Werner Oskar stars as the fireman who begins to question the purpose behind burning books in the oppressive police state. Julie Christie plays the double role of the witless wife of the fireman, Linda, and the open minded free spirit, Clarisse.The fireman eventually must choose between the two women and the two ways of looking at his profession
Check out Thom Ernst's blog for the scoop on his interview with the original author, Ray Bradbury, for the TVO Saturday Night at the Movies Interviews.
View the TVO video web preview for "Fahrenheit 451" (includes snippets of the Bradbury interview)
See the video trailer for "Fahrenheit 451" (1966)
"The Who Never Was” (1956) stars Clifton Webb. It is an interesting story about British military spying during WWII. The sotry is apparently based on actual events. Lieutenant Commander Ewen Montagu (Clifton Webb) finds himself with the challenging and somewhat nasty job of attracting the attention of the German High Command away from the Allies plan to invade the continent. The British decide to do this through planting misinformation on a dead body which the Germans find washed up on shore. Montagu and his team are determined in their efforts to serve the national interest.
In contrast, the cost of the war is also shown in terms of personal loss. This is depicted through seeing the grieving father of the dead man whose body is used for the trick. We also meet and the girlfriend (Gloria Greene) who is told by military officials that her beloved is dead.

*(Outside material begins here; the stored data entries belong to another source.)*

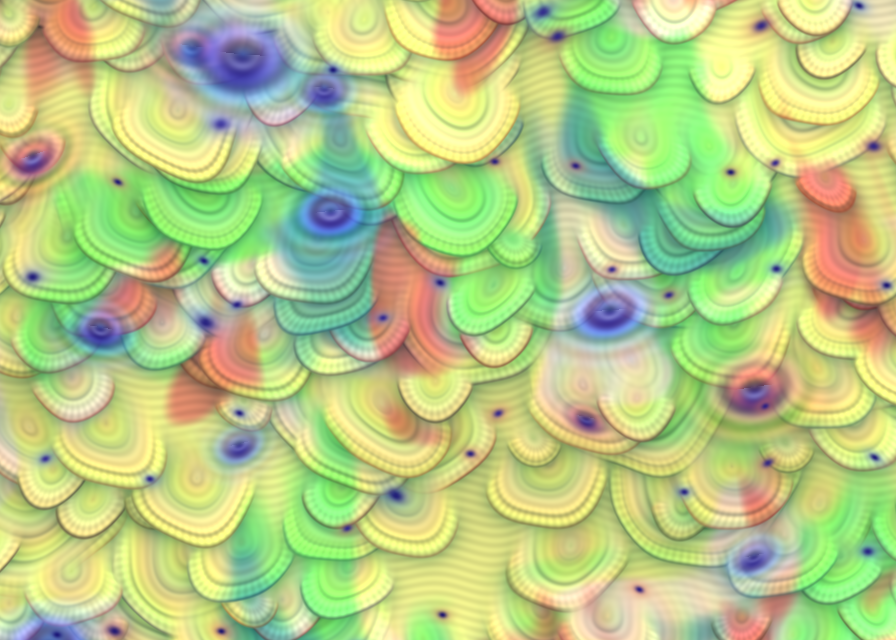
Write a Shadertoy shader that draws this pattern.

```glsl
const vec3 YELLOW = vec3(0.94, 0.94, 0.55);
const vec3 GREEN  = vec3(0.57, 0.94, 0.47);
const vec3 BLUSH  = vec3(0.95, 0.89, 0.74);
const vec3 TEAL   = vec3(0.39, 0.68, 0.60);
const vec3 CORAL  = vec3(0.88, 0.48, 0.40);
const vec3 BLUE   = vec3(0.36, 0.52, 0.84);
const vec3 INDIGO = vec3(0.26, 0.20, 0.64);
const vec3 NAVY   = vec3(0.06, 0.04, 0.42);

vec2 hash2(vec2 p) {
    vec3 q = fract(p.xyx * vec3(0.1031, 0.1030, 0.0973));
    q += dot(q, q.yzx + 33.33);
    return fract((q.xx + q.yz) * q.zy);
}

// Layered, warped sines, roughly -0.9 to 0.9
float waves(vec2 p, float seed) {
    float sum = 0.0, amp = 0.6;
    for (int i = 0; i < 3; i++) {
        p = mat2(0.8, 0.6, -0.6, 0.8) * p + seed;
        p += 0.7 * sin(p.yx * 1.2 + seed);
        sum += amp * sin(p.x) * cos(p.y);
        p *= 1.8;
        amp *= 0.5;
    }
    return sum;
}

float bell(float x) { return exp(-x * x); }

// Broad patches of the pastel palette, shifted a little per scale by tint
vec3 skinColor(vec2 p, float tint) {
    float shift = 0.2 * (tint - 0.5);
    vec3 col = mix(YELLOW, GREEN, smoothstep(0.02, 0.32, waves(p * 6.5, 1.7) + shift));
    col = mix(col, BLUSH, 0.9 * smoothstep(0.12, 0.4, waves(p * 8.0, 4.3) - shift));
    col = mix(col, TEAL, 0.9 * smoothstep(0.3, 0.58, waves(p * 6.5, 7.9) + shift));
    return mix(col, CORAL, 0.85 * smoothstep(0.36, 0.62, waves(p * 8.0, 2.6) - shift));
}

// One hanging bowl: tinted shadow below, fine rings inside, thin rim
vec3 paintScale(vec3 below, vec2 p, vec2 centre, float radius, vec2 rnd) {
    vec2 q = p - centre;
    q += 0.005 * sin(q.yx * 42.0 + rnd * 6.28);
    q.y *= q.y > 0.0 ? 0.6 : 0.95;
    float edge = radius - length(q);
    float height = q.y / radius;
    float hang = 1.0 - smoothstep(-0.7, 0.3, height);
    float softness = 0.003 + 0.05 * smoothstep(-0.35, 0.25, height);
    float cover = smoothstep(-0.002, softness, edge) * (1.0 - smoothstep(-0.1, 0.6, height));

    float shadow = exp(-max(-edge, 0.0) / 0.013);
    below *= 1.0 - hang * shadow * vec3(0.3, 0.2, 0.17);

    vec3 col = skinColor(p, rnd.x);
    col *= 0.97 + 0.11 * bell((edge - 0.024) / 0.02);
    col += 0.045 * sin(edge * 95.0 + rnd.y * 6.28 + vec3(0.0, 2.1, 4.2));
    float detail = 0.25 + 0.75 * hang;
    col *= 1.0 + 0.05 * detail * sin(edge * 430.0 + rnd.x * 6.28);

    // Thin nested arcs and a faint comb of ribs
    float fold = pow(0.5 + 0.5 * sin(edge * 170.0 + rnd.y * 5.0), 12.0);
    col *= 1.0 - 0.2 * fold * hang * vec3(1.0, 0.9, 0.7);
    float ribs = sin(atan(q.x, -q.y) * radius * 480.0);
    col *= 1.0 + 0.035 * ribs * bell((edge - 0.012) / 0.012);

    vec3 rimTint = col * mix(vec3(0.62, 0.34, 0.36), vec3(0.34, 0.46, 0.62), rnd.x);
    col = mix(col, rimTint, 0.65 * hang * bell((edge - 0.001) / 0.004));
    return mix(below, col, cover);
}

// Scales on a jittered grid, painted from the bottom row upward
vec3 paintScales(vec3 col, vec2 p, vec2 cell, vec2 radii, float density, float seed) {
    vec2 home = floor(p / cell);
    for (int j = -3; j <= 3; j++)
    for (int i = -1; i <= 1; i++) {
        vec2 id = home + vec2(float(i), float(j));
        vec2 jitter = hash2(id + seed);
        vec2 rnd = hash2(id + seed + 57.0);
        if (hash2(id + seed + 91.0).x > density) continue;
        float radius = mix(radii.x, radii.y, rnd.y);
        col = paintScale(col, p, (id + jitter) * cell, radius, rnd);
    }
    return col;
}

// Dark core under a pale glint, in a halo of hanging rings
vec3 paintEye(vec3 col, vec2 p, vec2 centre, float size, vec2 rnd) {
    vec2 q = (p - centre) * vec2(0.85, 1.15) / size;
    q.y += 0.25 * q.x * sin(rnd.x * 6.28);
    float d = length(q);
    float large = smoothstep(0.008, 0.024, size);
    float bowl = length(q - vec2(0.0, 0.6));
    vec3 halo = rnd.y < 0.45 ? CORAL : BLUE;
    halo *= 1.0 + 0.28 * large * sin(bowl * 5.5 + rnd.x * 6.28);
    halo += 0.12 * large * sin(bowl * 2.4 + vec3(0.0, 2.1, 4.2));
    col = mix(col, halo, mix(0.5, 0.85, large) * bell(d * 0.42));
    col = mix(col, mix(NAVY, INDIGO, rnd.x * 0.7), 0.92 * bell(d * 1.05));
    float glint = bell((bowl - 0.55) * 4.0) * bell(q.x * 1.3) * step(q.y, 0.6);
    return mix(col, vec3(0.72, 0.74, 0.98), 0.5 * large * glint);
}

vec3 paintEyes(vec3 col, vec2 p, float cell) {
    vec2 home = floor(p / cell);
    for (int j = -1; j <= 1; j++)
    for (int i = -1; i <= 1; i++) {
        vec2 id = home + vec2(float(i), float(j));
        vec2 rnd = hash2(id + 23.0);
        float size = mix(0.006, 0.038, pow(hash2(id + 71.0).x, 6.0));
        col = paintEye(col, p, (id + hash2(id + 5.0)) * cell, size, rnd);
    }
    return col;
}

void mainImage(out vec4 fragColor, in vec2 fragCoord) {
    vec2 p = fragCoord / iResolution.y;
    p += 0.008 * sin(p.yx * 17.0 + vec2(0.5, 2.0));
    vec3 col = skinColor(p, 0.5);
    col *= 1.0 + 0.04 * sin(p.y * 420.0 + 4.0 * sin(p.x * 34.0));
    col = paintScales(col, p, vec2(0.3, 0.14), vec2(0.09, 0.17), 0.85, 140.0);
    col = paintScales(col, p, vec2(0.14, 0.075), vec2(0.045, 0.105), 0.68, 11.0);
    col *= 1.0 + 0.12 * waves(p * 5.0, 5.2);
    col = paintEyes(col, p, 0.17);
    fragColor = vec4(clamp(col, 0.0, 1.0), 1.0);
}
```
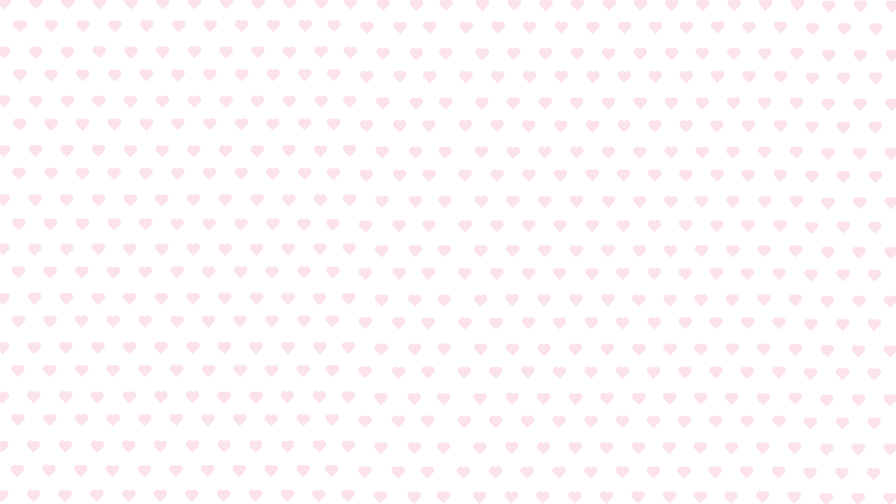
A Shadertoy shader for this pattern:

```glsl
const float CANVAS_HEIGHT = 432.0;            // design units from top to bottom
const vec3  PAPER = vec3(1.0);
const vec3  PINK = vec3(0.99, 0.885, 0.918);
const vec2  PITCH = vec2(27.18, 42.22);       // column and row spacing
const vec2  FIRST_HEART = vec2(16.0, 22.4);   // first heart of the main lattice
const vec2  STAGGER = vec2(13.8, -19.6);      // offset of the second lattice
const float HEART_SIZE = 9.5;
const float SHEAR = 0.0052;                   // leftward drift down the canvas
const float JITTER = 0.5;
const vec2  SEAMS = vec2(10.5, 24.5);         // columns after which rows drop
const vec2  SEAM_DROPS = vec2(1.4, 1.3);
const vec4  UNEVEN_SHIFTS = vec4(-2.4, -1.5, 0.0, -2.0);
const int   UNEVEN_START = 10;
const float WIDE_SHIFT = 2.0;                 // offset of columns past the uneven ones

vec2 hash22(vec2 p) {
    vec3 q = fract(p.xyx * vec3(0.1031, 0.1030, 0.0973));
    q += dot(q, q.yzx + 33.33);
    return fract((q.xx + q.yz) * q.zy);
}

float dot2(vec2 v) { return dot(v, v); }

// Signed distance to a heart with its tip at the origin, pointing down
float heartDistance(vec2 p) {
    p.x = abs(p.x);
    if (p.x + p.y > 1.0) return length(p - vec2(0.25, 0.75)) - sqrt(2.0) / 4.0;
    float nearest = min(dot2(p - vec2(0.0, 1.0)), dot2(p - 0.5 * max(p.x + p.y, 0.0)));
    return sqrt(nearest) * sign(p.x - p.y);
}

// Horizontal irregularity shared by every heart in a column
float columnShift(float column) {
    int i = int(column) - UNEVEN_START;
    if (i < 0) return 0.0;
    if (i < 4) return UNEVEN_SHIFTS[i];
    return WIDE_SHIFT * (1.0 - smoothstep(18.0, 23.0, column));
}

float rowDrop(float column) {
    return dot(step(SEAMS, vec2(column)), SEAM_DROPS);
}

// Distance to the nearest heart of one lattice; p.y grows downwards
float latticeDistance(vec2 p, vec2 origin, float fifthRowDrop, float seed) {
    vec2 cell = round((p - origin) / PITCH);
    vec2 center = origin + cell * PITCH;
    center.x += columnShift(cell.x);
    center.y += rowDrop(cell.x) + fifthRowDrop * float(mod(cell.y, 5.0) == 4.0);
    center += JITTER * (hash22(cell + seed) - 0.5);
    vec2 local = (p - center) * vec2(1.0, -1.0) / HEART_SIZE;
    return heartDistance(local + vec2(0.0, 0.552)) * HEART_SIZE;
}

void mainImage(out vec4 fragColor, in vec2 fragCoord) {
    float pixel = CANVAS_HEIGHT / iResolution.y;
    vec2 p = vec2(fragCoord.x, iResolution.y - fragCoord.y) * pixel;
    p.x += SHEAR * (p.y - 0.5 * CANVAS_HEIGHT);

    // Two staggered lattices
    float d = latticeDistance(p, FIRST_HEART, 1.2, 17.0);
    d = min(d, latticeDistance(p, FIRST_HEART + STAGGER, 0.0, 71.0));

    float ink = 1.0 - smoothstep(-0.6 * pixel, 0.6 * pixel, d);
    fragColor = vec4(mix(PAPER, PINK, ink), 1.0);
}
```
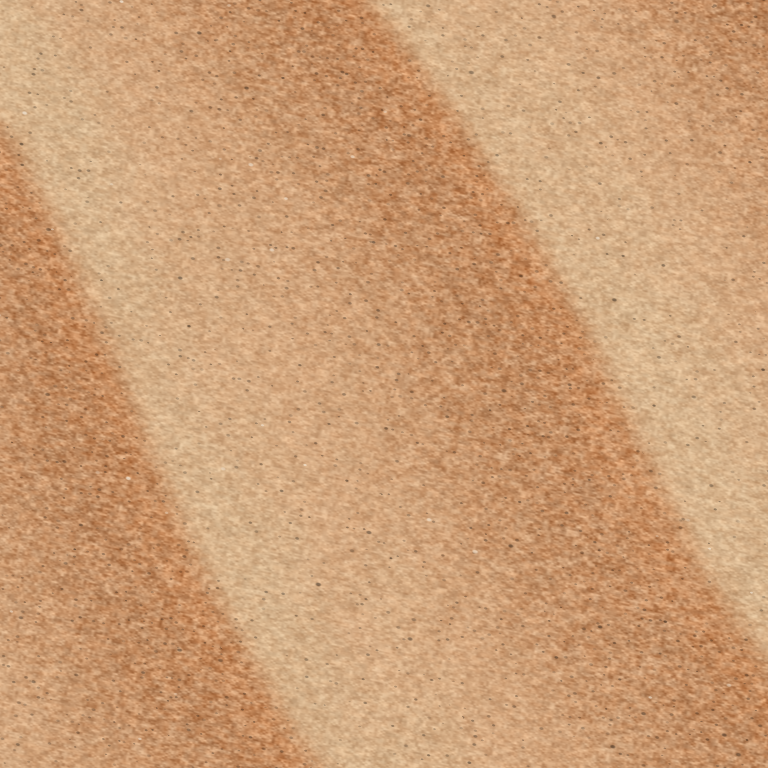
Reproduce this texture procedurally as a WebGL 2 fragment shader.

```glsl
#version 300 es
precision highp float;

uniform vec2 u_resolution;
out vec4 fragColor;

#define PALE vec3(0.840, 0.702, 0.548)
#define TAN vec3(0.832, 0.660, 0.502)
#define RUST vec3(0.755, 0.548, 0.385)
#define GLOW vec3(0.790, 0.555, 0.375)
#define RIPPLE_WIDTH 0.58
#define RIPPLE_SPREAD 0.10
#define RIPPLE_SLOPE 0.62
#define EDGE_SOFTNESS 0.085
#define GRAIN_TILT 0.22
#define GRAIN_CELLS vec2(165.0, 270.0)
#define GRAIN_CONTRAST 0.23
#define SPECK_DARKNESS 0.30

float hash(vec2 p) {
    return fract(sin(dot(p, vec2(12.9898, 78.233))) * 43758.5453);
}

float valueNoise(vec2 p) {
    vec2 cell = floor(p);
    vec2 f = fract(p);
    f = f * f * (3.0 - 2.0 * f);
    float low = mix(hash(cell), hash(cell + vec2(1.0, 0.0)), f.x);
    float high = mix(hash(cell + vec2(0.0, 1.0)), hash(cell + vec2(1.0, 1.0)), f.x);
    return mix(low, high, f.y);
}

// Layered noise centred on zero
float fbm(vec2 p) {
    float sum = 0.0;
    float weight = 0.5;
    for (int i = 0; i < 4; i++) {
        sum += weight * (valueNoise(p) - 0.5);
        p = p * 2.03 + 17.3;
        weight *= 0.5;
    }
    return sum;
}

vec2 rotate(vec2 p, float angle) {
    float c = cos(angle);
    float s = sin(angle);
    return vec2(c * p.x - s * p.y, s * p.x + c * p.y);
}

// Position across one ripple: 0 just past a crest, 1 at the next crest
float ripplePhase(vec2 uv) {
    float down = 1.0 - uv.y;
    float crest = 0.448 + RIPPLE_SLOPE * down + 0.024 * sin(6.0 * down);
    float wobble = 0.022 * fbm(uv * 9.0);
    return fract((uv.x - crest + wobble) / (RIPPLE_WIDTH + RIPPLE_SPREAD * down));
}

// Fine sand relief, stretched along the tilt
float sandGrain(vec2 p) {
    float coarse = valueNoise(p * GRAIN_CELLS * 0.55 + 5.0) - 0.5;
    float medium = valueNoise(p * GRAIN_CELLS) - 0.5;
    float fine = valueNoise(p * GRAIN_CELLS * 1.75 + 31.0) - 0.5;
    return 0.32 * coarse + 0.62 * medium + 0.58 * fine;
}

// Scattered oval specks, at most one in each cell
float specks(vec2 p, float cells, float chance, float radius, float seed) {
    vec2 cell = floor(p * cells);
    vec2 key = cell + seed;
    vec2 centre = 0.25 + 0.5 * vec2(hash(key + 3.1), hash(key + 7.7));
    vec2 offset = (fract(p * cells) - centre) / cells;
    float size = radius * mix(0.6, 1.2, hash(key + 11.9));
    float shape = 1.0 - smoothstep(0.4, 1.3, length(offset * vec2(0.75, 1.15)) / size);
    return shape * step(hash(key), chance) * mix(0.4, 1.0, hash(key + 19.3));
}

void main() {
    vec2 uv = gl_FragCoord.xy / u_resolution;
    float phase = ripplePhase(uv);

    // Broad drifts running along the ripples
    vec2 along = rotate(uv, 1.02);
    float drift = fbm(along * vec2(3.0, 8.0) + 2.0);
    float mottling = fbm(uv * vec2(24.0, 32.0) + 9.0);

    // Pale trough, tan slope and rusty crest
    float slope = smoothstep(0.08, 0.48, phase + 0.45 * drift + 0.12 * mottling);
    float lee = 1.0 - smoothstep(0.0, EDGE_SOFTNESS, phase);
    float rise = smoothstep(0.36, 0.94, phase + 0.28 * drift * (1.0 - phase) + 0.14 * mottling);
    float shade = max(rise, lee);
    vec3 color = mix(mix(PALE, TAN, slope), RUST, shade);

    // Warm rim on each crest
    float crestDistance = min(phase, 1.0 - phase);
    color = mix(color, GLOW, 0.6 * exp(-pow(crestDistance / 0.06, 2.0)));

    // Grains, rougher and redder on the crests
    vec2 sand = rotate(uv, GRAIN_TILT);
    float grain = sandGrain(sand);
    color += GRAIN_CONTRAST * mix(0.78, 1.2, shade) * grain * vec3(0.9, 1.0, 0.98);
    float tint = valueNoise(sand * GRAIN_CELLS * 0.7 + 53.0) - 0.5;
    color += tint * mix(0.5, 1.0, shade) * vec3(0.012, -0.035, -0.06);
    color += 0.035 * mottling;

    // Dark and bright mineral specks
    float dark = specks(sand, 95.0, mix(0.10, 0.26, max(shade, 0.5 * slope)), 0.0019, 0.0);
    dark = max(dark, 1.4 * specks(sand + 0.37, 38.0, 0.07, 0.0024, 41.0));
    color *= 1.0 - SPECK_DARKNESS * dark;
    float bright = specks(sand + 0.61, 30.0, 0.04, 0.0026, 83.0);
    color = mix(color, vec3(0.95, 0.90, 0.83), 0.8 * bright);

    fragColor = vec4(clamp(color, 0.0, 1.0), 1.0);
}
```
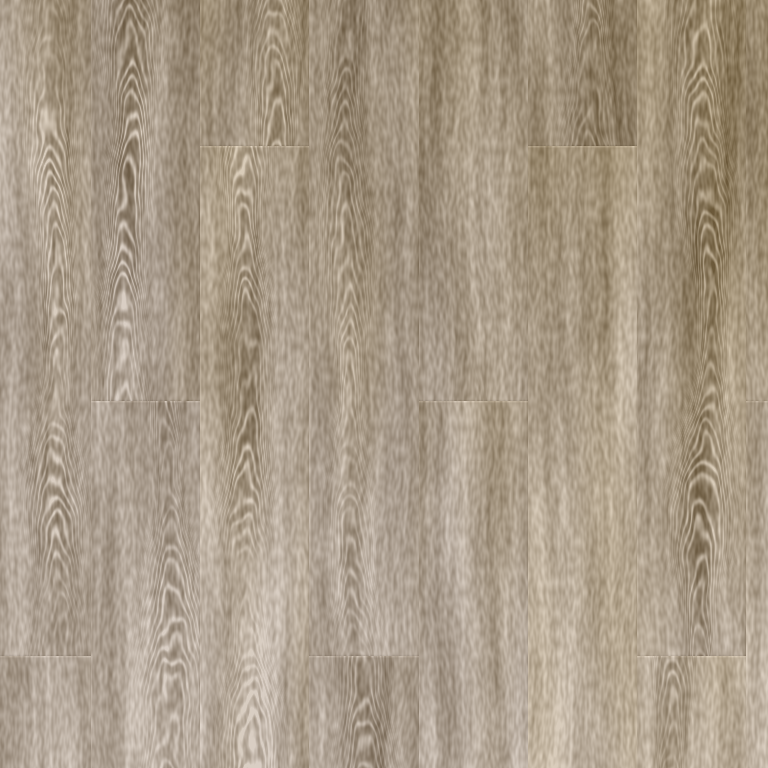
A WebGL 2 fragment shader for this texture:

```glsl
#version 300 es
precision highp float;

uniform vec2 u_resolution;
out vec4 fragColor;

vec2 hash2(vec2 p) {
    vec3 q = fract(p.xyx * vec3(0.1031, 0.1030, 0.0973));
    q += dot(q, q.yzx + 33.33);
    return fract((q.xx + q.yz) * q.zy);
}

// Gradient noise, roughly -0.7 to 0.7
float noise(vec2 p) {
    vec2 i = floor(p), f = fract(p);
    vec2 w = f * f * f * (f * (f * 6.0 - 15.0) + 10.0);
    vec4 g;
    for (int k = 0; k < 4; k++) {
        vec2 corner = vec2(k & 1, k >> 1);
        float angle = 6.2832 * hash2(i + corner).x;
        g[k] = dot(vec2(cos(angle), sin(angle)), f - corner);
    }
    return mix(mix(g.x, g.y, w.x), mix(g.z, g.w, w.x), w.y);
}

// Nested arches around the heart of a plank: x is the offset from its axis
float cathedral(vec2 p, float x, vec2 seed) {
    float halfWidth = 0.13 + 0.10 * noise(vec2(p.y * 5.0, seed.x));
    float d = x / halfWidth;
    float rings = p.y * 31.0 + 2.0 * d * d
        + 2.2 * noise(vec2(p.y * 7.0, seed.y))
        + 1.1 * noise(p * vec2(60.0, 22.0) + seed);
    float crest = pow(0.5 + 0.5 * cos(6.2832 * rings), 2.0);
    float patchy = 0.8 + 1.0 * noise(vec2(p.y * 6.0, seed.x + 9.0));
    return (crest - 0.42) * exp(-0.6 * d * d) * patchy;
}

void main() {
    vec2 p = gl_FragCoord.xy / u_resolution;
    float pixel = 1.0 / min(u_resolution.x, u_resolution.y);

    // Planks: seven columns, end joints stepping up by a third
    float across = p.x * 7.03 + 0.167;
    float column = floor(across);
    float along = (p.y - 0.146 - 0.332 * mod(column, 3.0)) / 0.997;
    float row = floor(along);
    vec2 local = vec2(across - column, along - row);
    vec2 id = vec2(column, row) + 20.0;
    vec2 pick = hash2(id * 3.7);
    vec2 trait = hash2(id * 5.3 + 8.0);
    vec2 seed = floor(pick * 90.0) + id * 7.0 + 0.37;

    // Broad bands, streaks and short pores, all stretched along the plank
    float bend = 0.012 * noise(p * vec2(6.0, 4.0) + seed);
    vec2 g = p + vec2(bend, 0.0);
    float bands = noise(g * vec2(20.0, 1.6) + seed);
    float streaks = noise(g * vec2(70.0, 4.0) + seed.yx);
    float fibres = noise(g * vec2(150.0, 18.0) + seed);
    float pores = noise(g * vec2(250.0, 75.0) + seed.yx);
    float tone = 0.60 + 0.22 * (trait.x - 0.5) + 0.52 * bands
        + 0.32 * streaks + 0.25 * fibres + 0.40 * pores;

    // Heart figure, strong in most planks and nearly absent in the rest
    float axis = mix(0.35, 0.7, pick.x) + 0.14 * noise(vec2(p.y * 3.0, seed.x));
    float strength = mix(0.05, 0.78, smoothstep(0.25, 0.5, trait.y));
    float offset = local.x - axis;
    tone -= 0.10 * strength * exp(-18.0 * offset * offset);
    tone += strength * cathedral(p, offset, seed);

    // Pale limed patches, and a lighter lower part
    tone += 0.20 * noise(p * vec2(9.0, 4.0) + seed) + 0.16 * (0.5 - p.y);

    // Warm brown towards the upper right, greyer towards the lower left
    float warmth = 0.6 * (p.x + p.y) - 0.25 + 0.35 * (trait.x - 0.5)
        + 0.5 * noise(p * vec2(14.0, 2.0) + seed.yx);
    warmth = clamp(warmth, 0.0, 1.0);
    tone -= 0.18 * (warmth - 0.35);
    vec3 dark = mix(vec3(0.49, 0.43, 0.36), vec3(0.48, 0.41, 0.29), warmth);
    vec3 light = mix(vec3(0.79, 0.745, 0.70), vec3(0.79, 0.73, 0.63), warmth);
    vec3 color = mix(dark, light, clamp(tone, -0.2, 1.2));

    // Bevels: faint pale left edge, faint dark right edge, soft pale end joints
    float left = local.x / 7.03;
    float right = (1.0 - local.x) / 7.03;
    float top = (1.0 - local.y) * 0.997;
    float bottom = local.y * 0.997;
    float soft = max(pixel, 0.002);
    color += 0.03 * (1.0 - smoothstep(0.0005, 0.0005 + soft, left));
    color -= 0.02 * (1.0 - smoothstep(0.0005, 0.0005 + soft, right));
    color += 0.07 * (1.0 - smoothstep(0.001, 0.001 + soft, top));
    color -= 0.04 * (1.0 - smoothstep(0.0005, 0.0005 + soft, bottom));

    fragColor = vec4(clamp(color, 0.0, 1.0), 1.0);
}
```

Though it is perhaps not the greatest spy thriller every made, I find this film to be interesting enough to watch again. The fictionalized account of actual spy stuff certainly makes this movie of historical interest for WWII film buffs.
>>On to "Who's Directing Your Life?"
See the TVO SNAM preview for “The Man Who Never Was” (1956)
Catch the video trailer for the opening credits of “The Man Who Never Was” 1956. I believe that the dramatic reading in the opening is from a poem by H.G. Wells.